# WORK ORDER
Please report how many lines in the records below contain "stats". Reply with the number alone.

>>

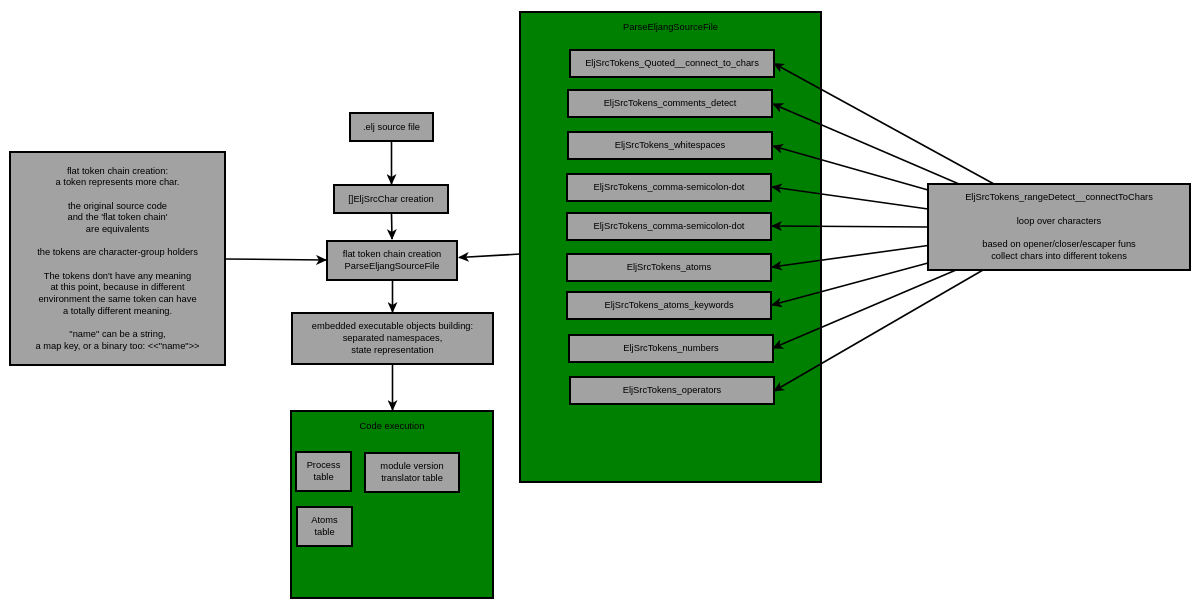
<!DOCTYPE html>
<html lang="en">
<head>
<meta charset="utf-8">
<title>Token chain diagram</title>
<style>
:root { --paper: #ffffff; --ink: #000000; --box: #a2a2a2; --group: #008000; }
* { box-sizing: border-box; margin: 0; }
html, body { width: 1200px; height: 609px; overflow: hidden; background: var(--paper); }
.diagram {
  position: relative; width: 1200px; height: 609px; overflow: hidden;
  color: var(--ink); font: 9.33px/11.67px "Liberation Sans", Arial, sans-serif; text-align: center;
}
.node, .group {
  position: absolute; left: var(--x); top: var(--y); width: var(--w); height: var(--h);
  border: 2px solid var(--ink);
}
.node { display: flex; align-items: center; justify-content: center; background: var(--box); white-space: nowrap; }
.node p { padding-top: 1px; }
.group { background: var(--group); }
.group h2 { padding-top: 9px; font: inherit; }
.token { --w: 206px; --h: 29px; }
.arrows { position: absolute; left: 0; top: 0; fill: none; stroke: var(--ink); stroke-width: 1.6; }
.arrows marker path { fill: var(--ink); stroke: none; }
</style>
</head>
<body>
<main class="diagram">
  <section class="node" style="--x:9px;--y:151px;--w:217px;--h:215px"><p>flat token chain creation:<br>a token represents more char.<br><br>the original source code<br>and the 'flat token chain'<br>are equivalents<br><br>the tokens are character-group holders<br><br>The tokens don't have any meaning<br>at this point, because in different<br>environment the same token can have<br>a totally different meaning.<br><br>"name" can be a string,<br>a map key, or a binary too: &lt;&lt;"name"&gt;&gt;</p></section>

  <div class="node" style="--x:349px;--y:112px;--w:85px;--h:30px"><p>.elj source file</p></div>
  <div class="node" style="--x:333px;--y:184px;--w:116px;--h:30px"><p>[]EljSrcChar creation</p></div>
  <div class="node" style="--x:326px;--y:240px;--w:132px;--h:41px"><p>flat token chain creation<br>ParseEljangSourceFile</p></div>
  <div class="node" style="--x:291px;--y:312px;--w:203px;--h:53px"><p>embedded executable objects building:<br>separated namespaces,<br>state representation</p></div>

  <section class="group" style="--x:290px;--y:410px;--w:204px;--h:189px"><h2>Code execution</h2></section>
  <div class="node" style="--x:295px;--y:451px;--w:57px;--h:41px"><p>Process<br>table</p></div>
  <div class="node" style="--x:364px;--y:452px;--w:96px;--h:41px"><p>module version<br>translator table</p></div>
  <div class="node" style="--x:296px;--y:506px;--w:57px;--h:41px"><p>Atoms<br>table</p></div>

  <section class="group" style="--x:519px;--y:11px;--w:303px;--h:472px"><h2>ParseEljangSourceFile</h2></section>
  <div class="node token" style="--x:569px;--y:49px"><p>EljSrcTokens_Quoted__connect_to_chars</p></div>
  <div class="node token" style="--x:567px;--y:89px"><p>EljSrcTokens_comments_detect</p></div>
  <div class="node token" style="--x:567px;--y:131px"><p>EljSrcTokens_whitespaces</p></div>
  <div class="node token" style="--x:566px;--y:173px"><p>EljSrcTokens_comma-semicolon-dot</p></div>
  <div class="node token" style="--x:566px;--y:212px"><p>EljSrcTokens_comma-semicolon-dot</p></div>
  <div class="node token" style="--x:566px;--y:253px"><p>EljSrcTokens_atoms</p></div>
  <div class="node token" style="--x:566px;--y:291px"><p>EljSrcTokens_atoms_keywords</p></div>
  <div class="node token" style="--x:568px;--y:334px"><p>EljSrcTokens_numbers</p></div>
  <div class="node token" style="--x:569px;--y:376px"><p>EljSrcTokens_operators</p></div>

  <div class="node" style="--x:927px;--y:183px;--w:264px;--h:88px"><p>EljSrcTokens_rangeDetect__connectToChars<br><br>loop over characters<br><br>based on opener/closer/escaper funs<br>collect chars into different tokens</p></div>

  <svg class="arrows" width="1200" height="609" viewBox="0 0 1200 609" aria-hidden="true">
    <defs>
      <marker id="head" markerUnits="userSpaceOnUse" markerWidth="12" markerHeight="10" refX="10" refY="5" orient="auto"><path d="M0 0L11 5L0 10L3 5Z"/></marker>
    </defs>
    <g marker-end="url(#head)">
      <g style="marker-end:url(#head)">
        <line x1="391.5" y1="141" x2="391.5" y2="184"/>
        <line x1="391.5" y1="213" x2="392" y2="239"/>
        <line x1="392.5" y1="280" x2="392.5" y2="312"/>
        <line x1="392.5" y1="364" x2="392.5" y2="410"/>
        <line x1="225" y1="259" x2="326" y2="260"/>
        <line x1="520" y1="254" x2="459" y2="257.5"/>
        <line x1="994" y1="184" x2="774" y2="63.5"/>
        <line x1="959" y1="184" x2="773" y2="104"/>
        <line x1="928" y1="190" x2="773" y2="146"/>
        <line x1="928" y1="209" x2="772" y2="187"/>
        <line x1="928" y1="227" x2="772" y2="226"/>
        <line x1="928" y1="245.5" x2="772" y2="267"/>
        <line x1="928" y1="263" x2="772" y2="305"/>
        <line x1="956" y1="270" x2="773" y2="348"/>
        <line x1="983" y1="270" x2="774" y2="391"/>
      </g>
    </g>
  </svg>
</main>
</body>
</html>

<<
>>

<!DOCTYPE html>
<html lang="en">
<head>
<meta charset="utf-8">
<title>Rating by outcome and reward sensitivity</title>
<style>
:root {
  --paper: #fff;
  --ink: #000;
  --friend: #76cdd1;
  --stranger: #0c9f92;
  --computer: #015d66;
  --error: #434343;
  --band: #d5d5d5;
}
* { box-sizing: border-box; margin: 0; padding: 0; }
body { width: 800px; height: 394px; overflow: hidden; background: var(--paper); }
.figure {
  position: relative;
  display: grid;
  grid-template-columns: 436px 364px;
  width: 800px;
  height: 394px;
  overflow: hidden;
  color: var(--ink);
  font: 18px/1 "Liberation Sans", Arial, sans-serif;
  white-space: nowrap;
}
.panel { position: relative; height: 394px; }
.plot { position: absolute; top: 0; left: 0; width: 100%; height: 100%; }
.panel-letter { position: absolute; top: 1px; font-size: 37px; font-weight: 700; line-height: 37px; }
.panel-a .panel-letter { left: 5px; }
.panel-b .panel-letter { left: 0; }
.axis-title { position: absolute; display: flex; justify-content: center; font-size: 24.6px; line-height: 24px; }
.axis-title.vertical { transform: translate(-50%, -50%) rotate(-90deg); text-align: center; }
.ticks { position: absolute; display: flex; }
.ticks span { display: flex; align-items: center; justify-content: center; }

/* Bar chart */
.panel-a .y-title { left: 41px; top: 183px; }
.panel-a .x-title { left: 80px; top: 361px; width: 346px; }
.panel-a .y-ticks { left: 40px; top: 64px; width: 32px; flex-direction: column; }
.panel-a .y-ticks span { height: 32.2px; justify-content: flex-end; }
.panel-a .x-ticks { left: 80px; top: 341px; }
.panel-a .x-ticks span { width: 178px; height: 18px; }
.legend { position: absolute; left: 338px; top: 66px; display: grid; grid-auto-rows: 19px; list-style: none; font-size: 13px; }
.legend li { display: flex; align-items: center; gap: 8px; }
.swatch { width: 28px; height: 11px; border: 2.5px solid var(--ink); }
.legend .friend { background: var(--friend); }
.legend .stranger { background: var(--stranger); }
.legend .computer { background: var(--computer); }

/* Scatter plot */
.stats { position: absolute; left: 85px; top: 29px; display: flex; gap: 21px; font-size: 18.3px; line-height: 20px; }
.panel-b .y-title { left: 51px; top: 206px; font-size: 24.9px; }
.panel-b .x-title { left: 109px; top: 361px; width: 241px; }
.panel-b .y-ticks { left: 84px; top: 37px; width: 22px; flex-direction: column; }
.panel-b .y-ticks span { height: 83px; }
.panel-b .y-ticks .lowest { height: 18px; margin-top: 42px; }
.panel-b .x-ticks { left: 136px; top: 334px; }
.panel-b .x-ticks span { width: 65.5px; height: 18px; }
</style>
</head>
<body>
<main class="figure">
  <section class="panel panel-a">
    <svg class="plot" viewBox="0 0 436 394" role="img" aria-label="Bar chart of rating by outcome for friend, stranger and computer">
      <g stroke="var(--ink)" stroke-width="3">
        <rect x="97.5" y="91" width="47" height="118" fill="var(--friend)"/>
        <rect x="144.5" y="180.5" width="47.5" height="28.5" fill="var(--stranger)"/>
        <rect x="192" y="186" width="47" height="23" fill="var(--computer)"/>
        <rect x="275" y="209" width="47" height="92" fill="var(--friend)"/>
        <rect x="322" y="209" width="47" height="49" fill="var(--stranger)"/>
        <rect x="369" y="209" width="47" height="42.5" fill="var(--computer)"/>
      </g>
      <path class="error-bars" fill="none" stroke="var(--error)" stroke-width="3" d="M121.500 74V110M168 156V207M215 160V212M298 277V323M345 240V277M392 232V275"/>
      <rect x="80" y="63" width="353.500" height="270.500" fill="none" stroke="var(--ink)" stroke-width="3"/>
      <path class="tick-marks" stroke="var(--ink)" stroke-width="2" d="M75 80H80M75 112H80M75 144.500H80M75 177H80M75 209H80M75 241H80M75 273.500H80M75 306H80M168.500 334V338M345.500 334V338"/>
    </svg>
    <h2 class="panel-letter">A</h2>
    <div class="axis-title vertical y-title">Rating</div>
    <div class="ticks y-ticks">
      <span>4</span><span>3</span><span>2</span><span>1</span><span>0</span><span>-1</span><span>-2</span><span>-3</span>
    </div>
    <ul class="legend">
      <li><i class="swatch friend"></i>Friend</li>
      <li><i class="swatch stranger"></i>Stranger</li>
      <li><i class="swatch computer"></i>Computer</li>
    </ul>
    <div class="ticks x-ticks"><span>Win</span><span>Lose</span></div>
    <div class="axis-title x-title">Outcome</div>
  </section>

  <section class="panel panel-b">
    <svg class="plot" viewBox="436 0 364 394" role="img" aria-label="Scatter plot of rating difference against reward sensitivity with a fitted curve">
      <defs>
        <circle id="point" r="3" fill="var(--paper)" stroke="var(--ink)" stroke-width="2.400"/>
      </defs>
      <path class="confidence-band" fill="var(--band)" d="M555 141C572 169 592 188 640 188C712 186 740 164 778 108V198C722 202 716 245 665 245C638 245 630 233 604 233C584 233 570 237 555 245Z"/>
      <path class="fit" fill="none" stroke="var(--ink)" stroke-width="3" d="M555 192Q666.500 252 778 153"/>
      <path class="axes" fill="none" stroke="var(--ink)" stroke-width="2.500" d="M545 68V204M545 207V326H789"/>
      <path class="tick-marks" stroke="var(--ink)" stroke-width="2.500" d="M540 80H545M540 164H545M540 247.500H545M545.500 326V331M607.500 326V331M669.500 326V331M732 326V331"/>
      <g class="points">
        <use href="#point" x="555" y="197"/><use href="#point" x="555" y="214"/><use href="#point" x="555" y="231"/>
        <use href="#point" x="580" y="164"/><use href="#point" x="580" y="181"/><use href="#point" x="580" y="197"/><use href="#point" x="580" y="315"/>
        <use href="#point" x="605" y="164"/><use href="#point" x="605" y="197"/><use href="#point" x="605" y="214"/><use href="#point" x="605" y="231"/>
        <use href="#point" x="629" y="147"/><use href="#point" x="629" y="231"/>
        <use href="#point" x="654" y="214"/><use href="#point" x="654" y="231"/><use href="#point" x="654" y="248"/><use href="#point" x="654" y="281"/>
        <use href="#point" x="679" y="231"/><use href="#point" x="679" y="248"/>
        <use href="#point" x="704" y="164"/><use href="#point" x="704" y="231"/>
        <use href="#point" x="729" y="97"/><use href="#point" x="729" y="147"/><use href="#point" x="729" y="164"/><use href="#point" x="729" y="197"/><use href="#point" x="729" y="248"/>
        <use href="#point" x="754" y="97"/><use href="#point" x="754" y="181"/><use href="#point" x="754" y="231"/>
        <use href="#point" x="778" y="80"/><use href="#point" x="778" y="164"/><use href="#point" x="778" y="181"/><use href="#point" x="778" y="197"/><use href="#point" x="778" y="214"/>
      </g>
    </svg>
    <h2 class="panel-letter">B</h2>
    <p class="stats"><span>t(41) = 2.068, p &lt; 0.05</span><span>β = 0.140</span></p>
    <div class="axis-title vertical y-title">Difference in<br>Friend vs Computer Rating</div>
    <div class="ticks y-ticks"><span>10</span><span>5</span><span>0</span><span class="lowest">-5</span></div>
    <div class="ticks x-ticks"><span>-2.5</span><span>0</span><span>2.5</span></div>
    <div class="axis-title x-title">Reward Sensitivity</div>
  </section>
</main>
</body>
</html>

<<

# EXERCISE SOLUTION
2